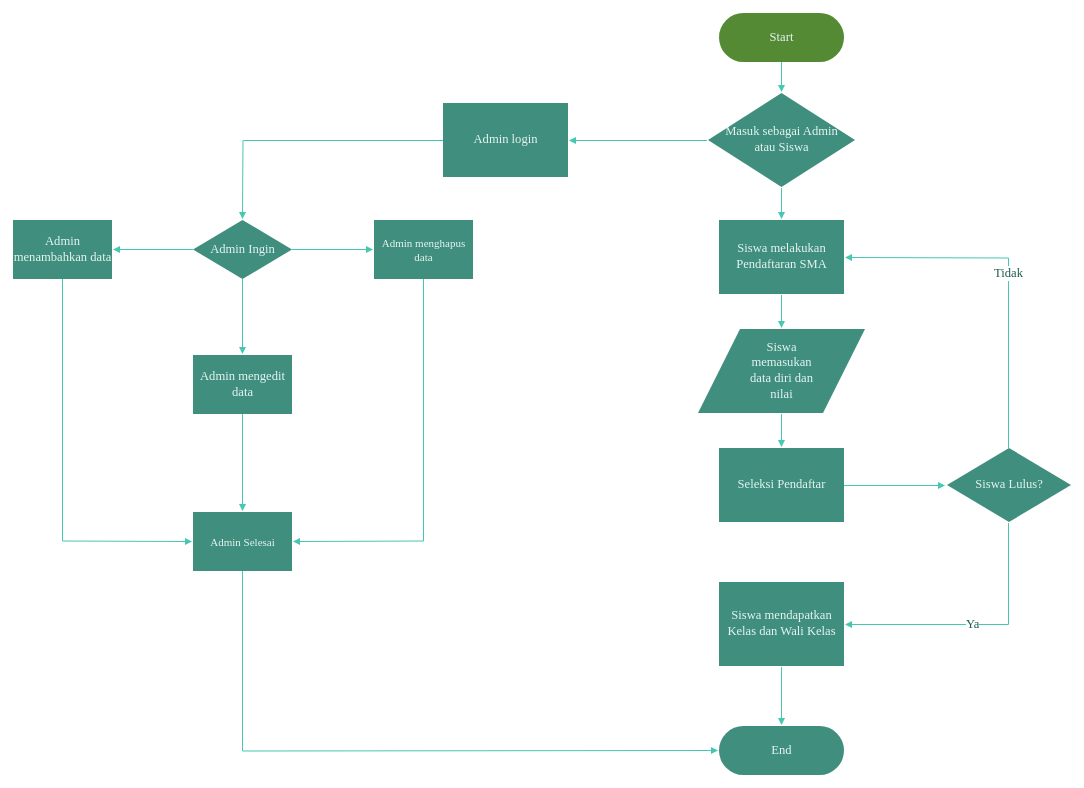
<!DOCTYPE html>
<html lang="id">
<head>
<meta charset="utf-8">
<title>Diagram alur pendaftaran siswa</title>
<style>
:root {
  --paper: #ffffff;
  --node: #3f8e7e;
  --start: #538a33;
  --line: #45c8b0;
  --node-text: #e6f5f1;
  --label-text: #1d5c50;
}
* { box-sizing: border-box; margin: 0; }
html, body { width: 1084px; height: 788px; overflow: hidden; background: var(--paper); }
.flowchart {
  position: relative;
  width: 1084px;
  height: 788px;
  overflow: hidden;
  font: 12.6px/15.6px "Liberation Serif", "Noto Serif", serif;
}
.connectors { position: absolute; left: 0; top: 0; display: block; }
.connectors .lines { fill: none; stroke: var(--line); stroke-width: 1; }
.connectors .heads { fill: var(--line); }
.node {
  position: absolute;
  display: flex;
  align-items: center;
  justify-content: center;
  text-align: center;
  white-space: nowrap;
  color: var(--node-text);
  background: var(--node);
}
.node.small { font-size: 11px; line-height: 14px; }
.terminal { left: 719px; width: 125px; height: 49px; border-radius: 25px; }
.step { left: 719px; width: 125px; height: 74px; }
.task { width: 99px; height: 59px; }
.decision, .input { background: none; }
.decision::before, .input::before { content: ""; position: absolute; inset: 0; background: var(--node); }
.decision::before { clip-path: polygon(50% 0, 100% 50%, 50% 100%, 0 50%); }
.input::before { clip-path: polygon(42px 0, 100% 0, 125px 100%, 0 100%); }
.node span { position: relative; }
.start { top: 13px; background: var(--start); }
.end { top: 726px; }
.role { left: 708px; top: 93px; width: 147px; height: 94px; }
.login { left: 443px; top: 103px; }
.register { top: 220px; }
.details { left: 698px; top: 329px; width: 167px; height: 84px; }
.selection { top: 448px; }
.passed { left: 947px; top: 448px; width: 124px; height: 74px; }
.placement { top: 582px; height: 84px; }
.choice { left: 193px; top: 220px; width: 99px; height: 59px; }
.add { left: 13px; top: 220px; }
.delete { left: 374px; top: 220px; }
.edit { left: 193px; top: 355px; }
.done { left: 193px; top: 512px; }
.branch { position: absolute; line-height: 15px; background: var(--paper); color: var(--label-text); }
.no { left: 994px; top: 266px; }
.yes { left: 966px; top: 617px; }
</style>
</head>
<body>
<main class="flowchart">
  <svg class="connectors" width="1084" height="788" viewBox="0 0 1084 788" aria-hidden="true">
    <defs>
      <path id="head" d="M0 0L-7 -3.5V3.5Z"/>
    </defs>
    <g class="lines">
      <path d="M781.5 62V86"/>
      <path d="M707 140.5H575"/>
      <path d="M781.5 188V213"/>
      <path d="M443 140.5H243L242.5 213"/>
      <path d="M193 249.5H119"/>
      <path d="M292 249.5H367"/>
      <path d="M242.5 279V348"/>
      <path d="M242.5 414V505"/>
      <path d="M62.5 279V541L186 541.5"/>
      <path d="M423.5 279V541L299 541.5"/>
      <path d="M242.5 571V751L712 750.5"/>
      <path d="M781.5 295V322"/>
      <path d="M781.5 414V441"/>
      <path d="M844 485.5H939"/>
      <path d="M1008.5 448V258L851 257.5"/>
      <path d="M1008.5 523V624.5H851"/>
      <path d="M781.5 667V719"/>
    </g>
    <g class="heads">
      <use href="#head" transform="translate(781.5 92) rotate(90)"/>
      <use href="#head" transform="translate(569 140.5) rotate(180)"/>
      <use href="#head" transform="translate(781.5 219) rotate(90)"/>
      <use href="#head" transform="translate(242.5 219) rotate(90)"/>
      <use href="#head" transform="translate(113 249.5) rotate(180)"/>
      <use href="#head" transform="translate(373 249.5)"/>
      <use href="#head" transform="translate(242.5 354) rotate(90)"/>
      <use href="#head" transform="translate(242.5 511) rotate(90)"/>
      <use href="#head" transform="translate(192 541.5)"/>
      <use href="#head" transform="translate(293 541.5) rotate(180)"/>
      <use href="#head" transform="translate(718 750.5)"/>
      <use href="#head" transform="translate(781.5 328) rotate(90)"/>
      <use href="#head" transform="translate(781.5 447) rotate(90)"/>
      <use href="#head" transform="translate(945 485.5)"/>
      <use href="#head" transform="translate(845 257.5) rotate(180)"/>
      <use href="#head" transform="translate(845 624.5) rotate(180)"/>
      <use href="#head" transform="translate(781.5 725) rotate(90)"/>
    </g>
  </svg>

  <div class="node terminal start"><span>Start</span></div>
  <div class="node decision role"><span>Masuk sebagai Admin<br>atau Siswa</span></div>

  <div class="node step login"><span>Admin login</span></div>
  <div class="node decision choice"><span>Admin Ingin</span></div>
  <div class="node task add"><span>Admin<br>menambahkan data</span></div>
  <div class="node task small delete"><span>Admin menghapus<br>data</span></div>
  <div class="node task edit"><span>Admin mengedit<br>data</span></div>
  <div class="node task small done"><span>Admin Selesai</span></div>

  <div class="node step register"><span>Siswa melakukan<br>Pendaftaran SMA</span></div>
  <div class="node input details"><span>Siswa<br>memasukan<br>data diri dan<br>nilai</span></div>
  <div class="node step selection"><span>Seleksi Pendaftar</span></div>
  <div class="node decision passed"><span>Siswa Lulus?</span></div>
  <div class="branch no">Tidak</div>
  <div class="branch yes">Ya</div>
  <div class="node step placement"><span>Siswa mendapatkan<br>Kelas dan Wali Kelas</span></div>
  <div class="node terminal end"><span>End</span></div>
</main>
</body>
</html>
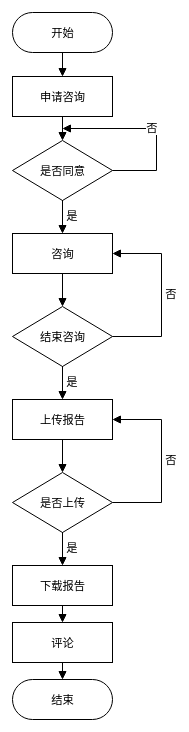
<!DOCTYPE html>
<html lang="zh-CN">
<head>
<meta charset="utf-8">
<title>咨询流程图</title>
<style>
:root { --ink: #000; --paper: #fff; }
* { box-sizing: border-box; }
html, body { margin: 0; background: var(--paper); overflow: hidden; }
.flowchart {
  position: relative; width: 189px; height: 732px; overflow: hidden;
  background: var(--paper); color: var(--ink);
  font: 11.3px/1 "Noto Sans CJK SC", "Noto Sans", sans-serif;
}
.lines { position: absolute; inset: 0; fill: none; stroke: var(--ink); stroke-width: 1; }
.node {
  position: absolute; left: 12px; width: 101px; height: 41px;
  display: flex; align-items: center; justify-content: center; white-space: nowrap;
}
.terminal, .step { border: 1px solid var(--ink); background: var(--paper); }
.terminal { border-radius: 21px; }
.decision { height: 61px; }
.branch {
  position: absolute; width: 12px; height: 14px;
  display: flex; align-items: center; justify-content: center; background: var(--paper);
}
.yes { left: 66px; }
.no { left: 165px; }
</style>
</head>
<body>
<main class="flowchart">
  <svg class="lines" width="189" height="732" viewBox="0 0 189 732" aria-hidden="true">
    <defs>
      <path id="arrow-down" d="M0 0L-3.5 -7H3.5Z" fill="#000"/>
      <path id="arrow-left" d="M0 0L7 -3.5V3.5Z" fill="#000"/>
      <polygon id="diamond" points="12.5,0 62.5,-30 112.5,0 62.5,30"/>
    </defs>
    <g class="decision-outlines">
      <use href="#diamond" y="170.5"/>
      <use href="#diamond" y="336.5"/>
      <use href="#diamond" y="502.5"/>
    </g>
    <path class="main-flow" d="M62.5 52V70M62.5 116V134M62.5 200V227M62.5 273V300M62.5 366V393M62.5 439V466M62.5 532V559M62.5 605V616M62.5 662V673"/>
    <g class="main-arrows">
      <use href="#arrow-down" x="62.5" y="75.5"/>
      <use href="#arrow-down" x="62.5" y="139.5"/>
      <use href="#arrow-down" x="62.5" y="232.5"/>
      <use href="#arrow-down" x="62.5" y="305.5"/>
      <use href="#arrow-down" x="62.5" y="398.5"/>
      <use href="#arrow-down" x="62.5" y="471.5"/>
      <use href="#arrow-down" x="62.5" y="564.5"/>
      <use href="#arrow-down" x="62.5" y="621.5"/>
      <use href="#arrow-down" x="62.5" y="678.5"/>
    </g>
    <path class="return-flow" d="M112.5 170.5H156.5V128.5H69M112.5 336.5H161.5V253.5H120M112.5 502.5H161.5V419.5H120"/>
    <g class="return-arrows">
      <use href="#arrow-left" x="63.5" y="128.5"/>
      <use href="#arrow-left" x="113.5" y="253.5"/>
      <use href="#arrow-left" x="113.5" y="419.5"/>
    </g>
  </svg>

  <div class="node terminal" style="top:12px">开始</div>
  <div class="node step" style="top:76px">申请咨询</div>
  <div class="node decision" style="top:140px">是否同意</div>
  <div class="node step" style="top:233px">咨询</div>
  <div class="node decision" style="top:306px">结束咨询</div>
  <div class="node step" style="top:399px">上传报告</div>
  <div class="node decision" style="top:472px">是否上传</div>
  <div class="node step" style="top:565px">下载报告</div>
  <div class="node step" style="top:622px">评论</div>
  <div class="node terminal" style="top:679px">结束</div>

  <span class="branch yes" style="top:209px">是</span>
  <span class="branch yes" style="top:375px">是</span>
  <span class="branch yes" style="top:541px">是</span>
  <span class="branch" style="left:146px;top:121px">否</span>
  <span class="branch no" style="top:287px">否</span>
  <span class="branch no" style="top:453px">否</span>
</main>
</body>
</html>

• **Task objective**
Above are the records. Print exactly, and only, the lines from the line with "947px; top: 448px;" to the line with "193px; top: 512px;", both inclusive.

• **Answer section**
.passed { left: 947px; top: 448px; width: 124px; height: 74px; }
.placement { top: 582px; height: 84px; }
.choice { left: 193px; top: 220px; width: 99px; height: 59px; }
.add { left: 13px; top: 220px; }
.delete { left: 374px; top: 220px; }
.edit { left: 193px; top: 355px; }
.done { left: 193px; top: 512px; }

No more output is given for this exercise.